What the exercise asks:
The required output is a copy of each line in the material below that includes "dark".

--*--

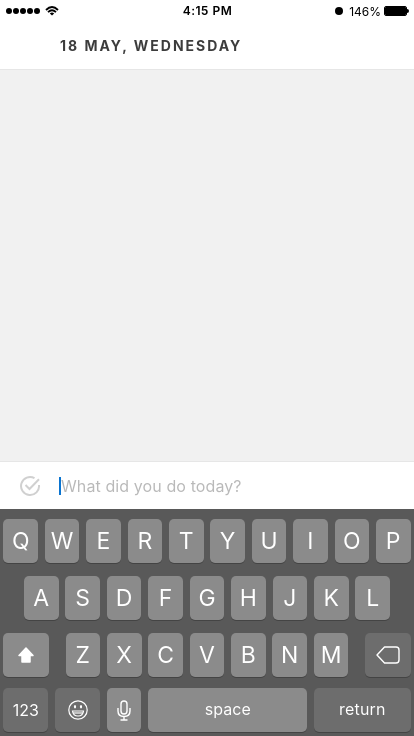
<!DOCTYPE html>
<html lang="en">
<head>
<meta charset="utf-8">
<title>Daily journal entry</title>
<style>
:root {
  --paper: #fff;
  --page: #f1f1f1;
  --rule: #e6e6e6;
  --ink: #3c3c3c;
  --hint: #b9b9b9;
  --check: #d0d0d0;
  --caret: #0a74d0;
  --board: #595959;
  --key: #8b8b8b;
  --key-dark: #6d6d6d;
  --key-edge: #444;
}
* { box-sizing: border-box; margin: 0; padding: 0; }
html, body { width: 414px; height: 736px; overflow: hidden; }
body { font-family: Inter, Roboto, sans-serif; background: var(--paper); }
svg { display: block; }
.screen { width: 414px; height: 736px; display: flex; flex-direction: column; }
.status {
  height: 20px; padding: 0 5px 0 6px; color: #000;
  display: grid; grid-template-columns: 1fr auto 1fr; align-items: center;
}
.time { font-size: 12px; font-weight: 600; letter-spacing: .5px; line-height: 20px; padding-top: 1px; }
.battery { display: flex; justify-content: flex-end; align-items: center; font-size: 12px; }
.battery span { margin: 1px 3px 0 6px; }
.wireless { width: 8px; height: 8px; border-radius: 50%; background: #000; }
.date {
  height: 50px; padding: 0 60px; border-bottom: 1px solid var(--rule);
  font-size: 14px; line-height: 51px; font-weight: 700; letter-spacing: 2px; color: var(--ink); white-space: nowrap;
}
.entries { height: 392px; background: var(--page); border-bottom: 1px solid var(--rule); }
.composer { height: 47px; display: flex; align-items: center; padding-left: 19px; }
.caret { width: 2px; height: 18px; margin-left: 18px; background: var(--caret); }
.hint { font-size: 16px; line-height: 20px; letter-spacing: .1px; color: var(--hint); white-space: nowrap; }
.keyboard { height: 227px; background: var(--board); padding: 10px 3.4px 0; color: #fff; }
.row { height: 44px; display: flex; justify-content: space-between; margin-bottom: 13px; }
.row.home { padding: 0 20.6px; }
.row.lower { margin-bottom: 11px; }
.letters { display: flex; gap: 6.8px; }
.key {
  width: 34.6px; height: 44px; flex: none; border-radius: 5px;
  background: var(--key); box-shadow: 0 1px 0 var(--key-edge);
  display: flex; align-items: center; justify-content: center;
  font-size: 23px; line-height: 44px;
}
.dark { background: var(--key-dark); }
.side { width: 46px; }
.fn { width: 45px; font-size: 16px; }
.space { width: 159.4px; font-size: 16px; padding-bottom: 3px; }
.return { width: 96.4px; font-size: 16px; padding-bottom: 3px; letter-spacing: .2px; }
</style>
</head>
<body>
<main class="screen">
  <div class="status">
    <svg width="54" height="20" viewBox="0 0 54 20" role="img" aria-label="Signal strength">
      <circle cx="3" cy="10" r="3"/><circle cx="10" cy="10" r="3"/><circle cx="17" cy="10" r="3"/><circle cx="24" cy="10" r="3"/><circle cx="31" cy="10" r="3"/>
      <g fill="none" stroke="#000" stroke-width="1.8">
        <path d="M40 9Q46 3 52 9"/><path d="M42 11.2Q46 7.4 50 11.2"/>
      </g>
      <path d="M43.8 12.4Q46 10.6 48.2 12.4L46 14.6Z"/>
    </svg>
    <div class="time">4:15 PM</div>
    <div class="battery">
      <i class="wireless"></i>
      <span>146%</span>
      <svg width="25" height="10" viewBox="0 0 25 10" role="img" aria-label="Battery full">
        <rect x=".5" y=".5" width="22" height="9" rx="1.5" fill="none" stroke="#000"/>
        <rect x="1" y="1" width="21" height="8" rx="1"/>
        <path d="M23 3Q25 3 25 5T23 7Z"/>
      </svg>
    </div>
  </div>
  <h1 class="date">18 MAY, WEDNESDAY</h1>
  <section class="entries" aria-label="Entries"></section>
  <div class="composer">
    <svg width="22" height="22" viewBox="0 0 22 22" fill="none" stroke="var(--check)" stroke-width="2" aria-hidden="true">
      <path d="M15.5 3.2A9 9 0 1 0 20 10"/>
      <path d="M6.5 10L10.5 14L20 4.2"/>
    </svg>
    <i class="caret"></i>
    <p class="hint">What did you do today?</p>
  </div>
  <section class="keyboard" aria-label="Keyboard">
    <div class="row">
      <span class="key">Q</span><span class="key">W</span><span class="key">E</span><span class="key">R</span><span class="key">T</span><span class="key">Y</span><span class="key">U</span><span class="key">I</span><span class="key">O</span><span class="key">P</span>
    </div>
    <div class="row home">
      <span class="key">A</span><span class="key">S</span><span class="key">D</span><span class="key">F</span><span class="key">G</span><span class="key">H</span><span class="key">J</span><span class="key">K</span><span class="key">L</span>
    </div>
    <div class="row lower">
      <span class="key side">
        <svg width="18" height="18" viewBox="0 0 18 18" role="img" aria-label="Shift"><path d="M9 2L16 9.5H13V16H5V9.5H2Z" fill="#fff" stroke="#fff" stroke-width="1.5" stroke-linejoin="round"/></svg>
      </span>
      <div class="letters">
        <span class="key">Z</span><span class="key">X</span><span class="key">C</span><span class="key">V</span><span class="key">B</span><span class="key">N</span><span class="key">M</span>
      </div>
      <span class="key side dark">
        <svg width="24" height="18" viewBox="0 0 24 18" role="img" aria-label="Delete"><path d="M8.5 1H20Q23 1 23 4V14Q23 17 20 17H8.5L1 9Z" fill="none" stroke="#fff" stroke-width="1.4" stroke-linejoin="round"/></svg>
      </span>
    </div>
    <div class="row">
      <span class="key fn dark">123</span>
      <span class="key fn dark">
        <svg width="20" height="20" viewBox="0 0 20 20" fill="none" stroke="#fff" stroke-width="1.2" role="img" aria-label="Emoji">
          <circle cx="10" cy="10" r="9.2"/>
          <path d="M4.5 11H15.5Q15 16 10 16T4.5 11Z"/><path d="M5 13H15"/>
          <g fill="#fff" stroke="none"><ellipse cx="7" cy="6.8" rx="1.1" ry="1.7"/><ellipse cx="13" cy="6.8" rx="1.1" ry="1.7"/></g>
        </svg>
      </span>
      <span class="key">
        <svg width="14" height="21" viewBox="0 0 14 21" fill="none" stroke="#fff" stroke-width="1.4" role="img" aria-label="Dictation">
          <rect x="4" y="1" width="6" height="13" rx="3"/>
          <path d="M1 8V11Q1 16.5 7 16.5T13 11V8M7 16.5V20M3.5 20H10.5"/>
        </svg>
      </span>
      <span class="key space">space</span>
      <span class="key return dark">return</span>
    </div>
  </section>
</main>
</body>
</html>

--*--

Exercise response:
  --key-dark: #6d6d6d;
.dark { background: var(--key-dark); }
      <span class="key side dark">
      <span class="key fn dark">123</span>
      <span class="key fn dark">
      <span class="key return dark">return</span>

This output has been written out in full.